## EXERCISE
Verbatim output, no pictures: the lines from the beginning of the material through the line with "relative; width: 826px;", both ends kept.

## INPUT RECORDS
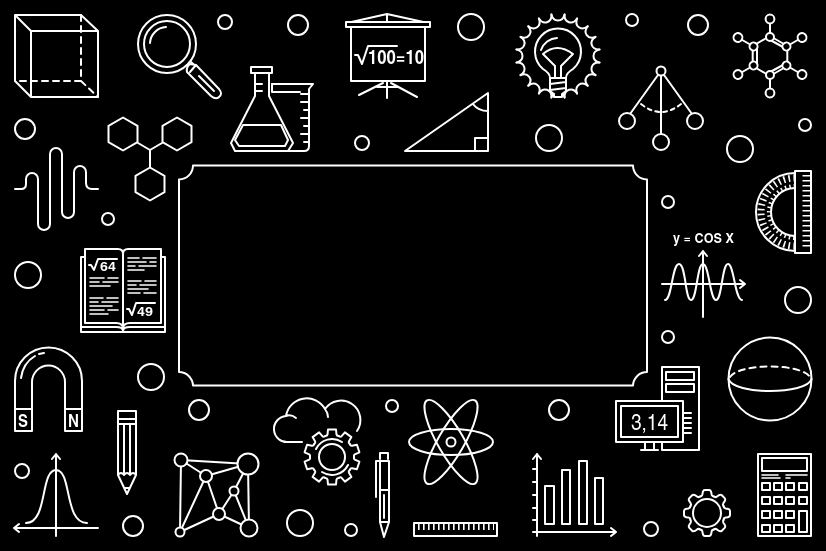
<!DOCTYPE html>
<html lang="en">
<head>
<meta charset="utf-8">
<title>Science and maths frame</title>
<style>
:root { --ground: #000; --line: #fff; }
* { box-sizing: border-box; }
html, body { margin: 0; background: var(--ground); }
.banner { position: relative; width: 826px; height: 551px; overflow: hidden; background: var(--ground); }
.banner svg { display: block; width: 826px; height: 551px; fill: none; stroke: var(--line); stroke-width: 2; stroke-linejoin: round; stroke-linecap: round; }
.solid { fill: var(--ground); }
.dashed { stroke-dasharray: 6 5; }
.thin { stroke-width: 1.6; }
.ticks { stroke-linecap: butt; }
text { font-family: "TeX Gyre Heros Cn", "Roboto", sans-serif; font-weight: 400; fill: var(--line); stroke: none; }
.bold { font-weight: 700; }
</style>
</head>
<body>
<main class="banner">
<svg viewBox="0 0 826 551" role="img" aria-label="Empty frame surrounded by science and mathematics icons">
<defs>
  <path id="tooth" d="M-6.8-20.9Q-4.8-21-4.5-22.5L-4-27.5H4L4.5-22.5Q4.8-21 6.8-20.9"/>
  <path id="small-tooth" d="M-6.9-16.6Q-5-16.6-4.6-18.6Q-4.2-23-2-23H2Q4.2-23 4.6-18.6Q5-16.6 6.9-16.6"/>
  <path id="ray" d="M-6.6-41.5Q-5-35.5 0-35.5T6.6-41.5"/>
  <g id="five-rays"><use href="#ray"/><use href="#ray" transform="rotate(18)"/><use href="#ray" transform="rotate(36)"/><use href="#ray" transform="rotate(54)"/><use href="#ray" transform="rotate(72)"/></g>
  <g id="five-teeth"><use href="#tooth"/><use href="#tooth" transform="rotate(36)"/><use href="#tooth" transform="rotate(72)"/><use href="#tooth" transform="rotate(108)"/><use href="#tooth" transform="rotate(144)"/></g>
  <g id="four-teeth"><use href="#small-tooth"/><use href="#small-tooth" transform="rotate(45)"/><use href="#small-tooth" transform="rotate(90)"/><use href="#small-tooth" transform="rotate(135)"/></g>
  <path id="hexagon" d="M0-16.5L14.5-8.2V8.2L0 16.5L-14.5 8.2V-8.2Z"/>
  <g id="atom-arm"><path d="M0-19V-33"/><circle class="solid" cy="-19" r="4"/><circle class="solid" cy="-37" r="4.4"/></g>
  <rect id="key" width="8" height="7"/>
</defs>

<g id="rings">
  <circle cx="225" cy="22" r="7"/><circle cx="298" cy="25" r="10"/><circle cx="471" cy="27" r="13"/><circle cx="632" cy="20" r="6"/><circle cx="698" cy="25" r="10"/>
  <circle cx="25" cy="129" r="10"/><circle cx="362" cy="143" r="7"/><circle cx="549" cy="138" r="13"/><circle cx="740" cy="149" r="13"/><circle cx="805" cy="125" r="6"/>
  <circle cx="108" cy="219" r="6"/><circle cx="28" cy="275" r="13"/><circle cx="668" cy="202" r="6"/><circle cx="798" cy="300" r="13"/><circle cx="668" cy="337" r="6"/>
  <circle cx="151" cy="377" r="13"/><circle cx="199" cy="410" r="10"/><circle cx="392" cy="406" r="6"/><circle cx="559" cy="410" r="10"/><circle cx="22" cy="471" r="7"/>
  <circle cx="133" cy="526" r="10"/><circle cx="300" cy="523" r="13"/><circle cx="351" cy="530" r="6"/><circle cx="651" cy="529" r="7"/>
</g>

<path id="frame" d="M193 165.500H633A14 14 0 0 0 647 179.500V372A14 14 0 0 0 633 385.500H193A14 14 0 0 0 179 372V179.500A14 14 0 0 0 193 165.500Z"/>

<g id="cube">
  <path d="M15 15H81L98 31V97H31L15 81ZM15 15L31 31H98M31 31V97"/>
  <path class="dashed" d="M81 15V81L98 97M81 81H15"/>
</g>

<g id="magnifier">
  <circle cx="167" cy="44" r="29"/><circle cx="167" cy="44" r="23"/>
  <path d="M150 43A17 17 0 0 1 166 27"/>
  <path d="M187 65L191 69M191 62L194 65"/>
  <path class="solid" d="M190 72L196 65L219 89Q223 94 219 97Q216 100 211 96L187 72Q186 67 190 64L196 65"/>
  <path d="M199 76L214 91"/>
</g>

<g id="trimolecule">
  <use href="#hexagon" x="123" y="134"/><use href="#hexagon" x="177" y="134"/><use href="#hexagon" x="150" y="184"/>
  <path d="M138 143L150 150L162 143M150 150V167"/>
</g>

<g id="flask-and-beaker">
  <path d="M272 84H313L309 89V146Q309 151 304 151H288M301 94H309M301 102H309M304 110H309M301 118H309M304 126H309M301 134H309M304 142H309"/>
  <path d="M272 84V92H300"/>
  <path class="solid" d="M255 73V96L231 143L235 151H288L293 143L269 96V73"/>
  <rect class="solid" x="251" y="67" width="21" height="6"/>
  <path d="M243 125H281L288 140L285 146H239L235 140Z"/>
  <path d="M255 84H262M255 91H262"/>
</g>

<g id="flip-chart">
  <path d="M347 23L387 14L428 23M387 14V23M351 27V81H425V27M387 81V98M383 83L359 95M391 83L417 97M377 87H398"/>
  <rect class="solid" x="346" y="22" width="84" height="5"/>
  <path d="M355 55H358L362 64L368 46H397"/>
  <text class="bold" x="368" y="64" font-size="20" textLength="56" lengthAdjust="spacingAndGlyphs">100=10</text>
</g>

<g id="triangle">
  <path d="M405 151L488 93V151ZM475 151V138H488M473 104Q478 111 488 111"/>
</g>

<g id="light-bulb">
  <g transform="translate(558 56)"><use href="#five-rays"/><use href="#five-rays" transform="rotate(90)"/><use href="#five-rays" transform="rotate(180)"/><use href="#five-rays" transform="rotate(270)"/></g>
  <path class="solid" d="M550 78Q550 73 543 69A23 23 0 1 1 573 69Q566 73 566 78Z"/>
  <path d="M555 77V66L543 54Q557 42 573 54L561 66V77M541 50A18 18 0 0 1 557 38"/>
  <path class="solid" d="M550 78H566V91L562 94V97H554V94L550 91ZM550 84L566 82M550 90L566 88"/>
</g>

<g id="pendulum">
  <path d="M658 75L630 114M661 76V133M664 75L692 114"/>
  <path d="M641 104Q661 120 681 104" stroke-dasharray="4 4"/>
  <circle cx="661" cy="71" r="4.500"/><circle class="solid" cx="627" cy="121" r="8"/><circle class="solid" cx="661" cy="142" r="8"/><circle class="solid" cx="695" cy="121" r="8"/>
</g>

<g id="benzene" transform="translate(770 56)">
  <path d="M0-20L17.300-10V10L0 20L-17.300 10V-10ZM-13-8V8M2-15L13-9M2 15L13 9"/>
  <use href="#atom-arm"/><use href="#atom-arm" transform="rotate(60)"/><use href="#atom-arm" transform="rotate(120)"/><use href="#atom-arm" transform="rotate(180)"/><use href="#atom-arm" transform="rotate(240)"/><use href="#atom-arm" transform="rotate(300)"/>
</g>

<path id="wave" d="M15 189H21Q26 189 26 184V179A6 6 0 0 1 38 179V224A6 6 0 0 0 50 224V154A6 6 0 0 1 62 154V212A6 6 0 0 0 74 212V172A6 6 0 0 1 86 172V183Q86 189 92 189H98"/>

<g id="protractor">
  <rect x="795" y="171" width="16" height="82"/>
  <path d="M795 173A39 39 0 0 0 795 251M795 188A24 24 0 0 0 795 236"/>
  <path class="ticks" d="M795 178A34 34 0 0 0 795 246" stroke-width="7" stroke-dasharray="1.600 3.400"/>
  <path class="ticks" d="M795 186A26 26 0 0 0 795 238" stroke-width="4" stroke-dasharray="1.400 3"/>
  <path class="ticks" d="M806.500 175V250" stroke-width="8" stroke-dasharray="1.600 3.400"/>
</g>

<g id="cosine-graph">
  <text class="bold" x="673" y="243" font-size="14" textLength="61" lengthAdjust="spacingAndGlyphs">y = COS X</text>
  <path d="M662 284H744M740 280L745 284L740 288M703 317V251M699 256L703 251L707 256"/>
  <path d="M665 300C672 300 672 264 679 264S685 300 691 300S697 264 703 264S710 300 716 300S722 264 728 264S735 300 742 300"/>
</g>

<g id="book">
  <path d="M85 249H118Q123 249 123 254Q123 249 128 249H161V323H130Q123 323 123 329Q123 323 116 323H85ZM123 254V329M85 257H81V332H165V257H161M81 327H116Q123 327 123 331Q123 327 130 327H165"/>
  <path d="M89 265H91L94 270L98 259H117M127 309H129L132 315L136 303H155"/>
  <text class="bold" x="100" y="271" font-size="13" textLength="16" lengthAdjust="spacingAndGlyphs">64</text>
  <text class="bold" x="137" y="316" font-size="13" textLength="16" lengthAdjust="spacingAndGlyphs">49</text>
  <path class="thin" d="M90 278H104M108 278H118M90 282H99M103 282H118M90 286H110M90 298H103M107 298H118M90 302H98M102 302H118M90 306H112M90 310H104M108 310H118M90 314H108M128 258H139M143 258H156M128 262H146M150 262H156M128 266H135M139 266H156M128 270H144M128 281H141M145 281H156M128 285H136M140 285H156M128 289H148M128 293H140M144 293H156"/>
</g>

<g id="magnet">
  <path d="M15 431V381A33.500 33.500 0 0 1 82 381V431H65V382A16.500 16.500 0 0 0 32 382V431ZM15 409H32M65 409H82M21 378Q23 363 35 356M39 354L44 353"/>
  <text class="bold" x="18" y="427" font-size="17" textLength="10" lengthAdjust="spacingAndGlyphs">S</text>
  <text class="bold" x="68" y="427" font-size="17" textLength="11" lengthAdjust="spacingAndGlyphs">N</text>
</g>

<g id="pencil">
  <path d="M118 411H136V475L127 494L118 475ZM118 419H136M118 424H136M124 424V475M130 424V475M118 475Q121 471 124 475Q127 471 130 475Q133 471 136 475M124 488H130"/>
</g>

<g id="bell-curve">
  <path d="M15 528H98M19 524L14 528L19 532M56 536V454M52 459L56 454L60 459M26 523C48 523 40 470 56 470S64 523 87 523"/>
</g>

<g id="network">
  <path d="M181 460L248 464L249 528L219 514L180 532ZM181 460L206 476L248 464M206 476L180 532M206 476L219 514L234 491L248 464M234 491L249 528"/>
  <g class="solid"><circle cx="181" cy="460" r="6.500"/><circle cx="248" cy="464" r="10.500"/><circle cx="206" cy="476" r="6"/><circle cx="234" cy="491" r="4.500"/><circle cx="219" cy="514" r="6"/><circle cx="180" cy="532" r="4.500"/><circle cx="249" cy="528" r="8.500"/></g>
</g>

<g id="cloud-and-gear">
  <path d="M302 442H288A13 13 0 0 1 286 416A21 21 0 0 1 325 409A18 18 0 0 1 357 431M286 416Q291 414 296 418M325 409Q328 413 328 417"/>
  <g transform="translate(332 457)"><circle r="23" fill="var(--ground)" stroke="none"/><use href="#five-teeth"/><use href="#five-teeth" transform="rotate(180)"/><circle r="13"/><path d="M-16-8A18 18 0 0 1 10-15M16 8A18 18 0 0 1-10 15"/></g>
</g>

<g id="pen">
  <path d="M380 459V453H388V459M376 461H389V522L384 537L380 522V461M376 461V497M380 490H389M380 522H389M384 495V518"/>
</g>

<g id="atom" transform="translate(451 442)">
  <ellipse rx="42" ry="13"/><ellipse rx="48" ry="13" transform="rotate(60)"/><ellipse rx="48" ry="13" transform="rotate(-60)"/><circle r="4.500"/>
</g>

<g id="ruler">
  <rect x="414" y="523" width="83" height="13"/>
  <path class="ticks" d="M418 527H494" stroke-width="6" stroke-dasharray="1.600 3.400"/>
</g>

<g id="bar-chart">
  <path d="M537 536V454M533 459L537 454L541 459M533 532H615M611 528L616 532L611 536M533 469H537M533 482H537M533 495H537M533 508H537M533 520H537"/>
  <path d="M545 524V486H554V524ZM562 524V470H570V524ZM579 524V461H587V524ZM595 524V478H603V524Z"/>
</g>

<g id="computer">
  <rect x="662" y="367" width="37" height="83"/><rect x="666" y="372" width="28" height="8"/><rect x="666" y="384" width="28" height="8"/>
  <path d="M684 413H691M684 418H691M684 423H691M684 428H691M684 433H691"/>
  <rect class="solid" x="616" y="401" width="67" height="41"/><rect x="621" y="406" width="57" height="31"/>
  <path d="M645 442V449M654 442V449M641 450H658"/>
  <text x="631" y="430" font-size="23" textLength="37" lengthAdjust="spacingAndGlyphs">3,14</text>
</g>

<g id="sphere">
  <circle cx="770" cy="379" r="41.500"/>
  <path d="M728.500 379C733 395 807 395 811.500 379"/>
  <path class="dashed" d="M730 377C739 363 801 363 810 377"/>
</g>

<g id="gear" transform="translate(707 513)">
  <use href="#four-teeth"/><use href="#four-teeth" transform="rotate(180)"/><circle r="14"/>
</g>

<g id="calculator">
  <rect x="758" y="454" width="53" height="82"/><rect x="762" y="458" width="45" height="13"/>
  <path class="thin" d="M762 475H778M786 475H807M762 478H780M786 478H790"/>
  <g id="key-column"><use href="#key" x="762" y="483"/><use href="#key" x="762" y="497"/><use href="#key" x="762" y="511"/><use href="#key" x="762" y="525"/></g>
  <use href="#key-column" x="12"/><use href="#key-column" x="24"/>
  <use href="#key" x="799" y="483"/><use href="#key" x="799" y="497"/><rect x="799" y="511" width="8" height="21"/>
</g>
</svg>
</main>
</body>
</html>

## RESULT FOR THIS EXERCISE
<!DOCTYPE html>
<html lang="en">
<head>
<meta charset="utf-8">
<title>Science and maths frame</title>
<style>
:root { --ground: #000; --line: #fff; }
* { box-sizing: border-box; }
html, body { margin: 0; background: var(--ground); }
.banner { position: relative; width: 826px; height: 551px; overflow: hidden; background: var(--ground); }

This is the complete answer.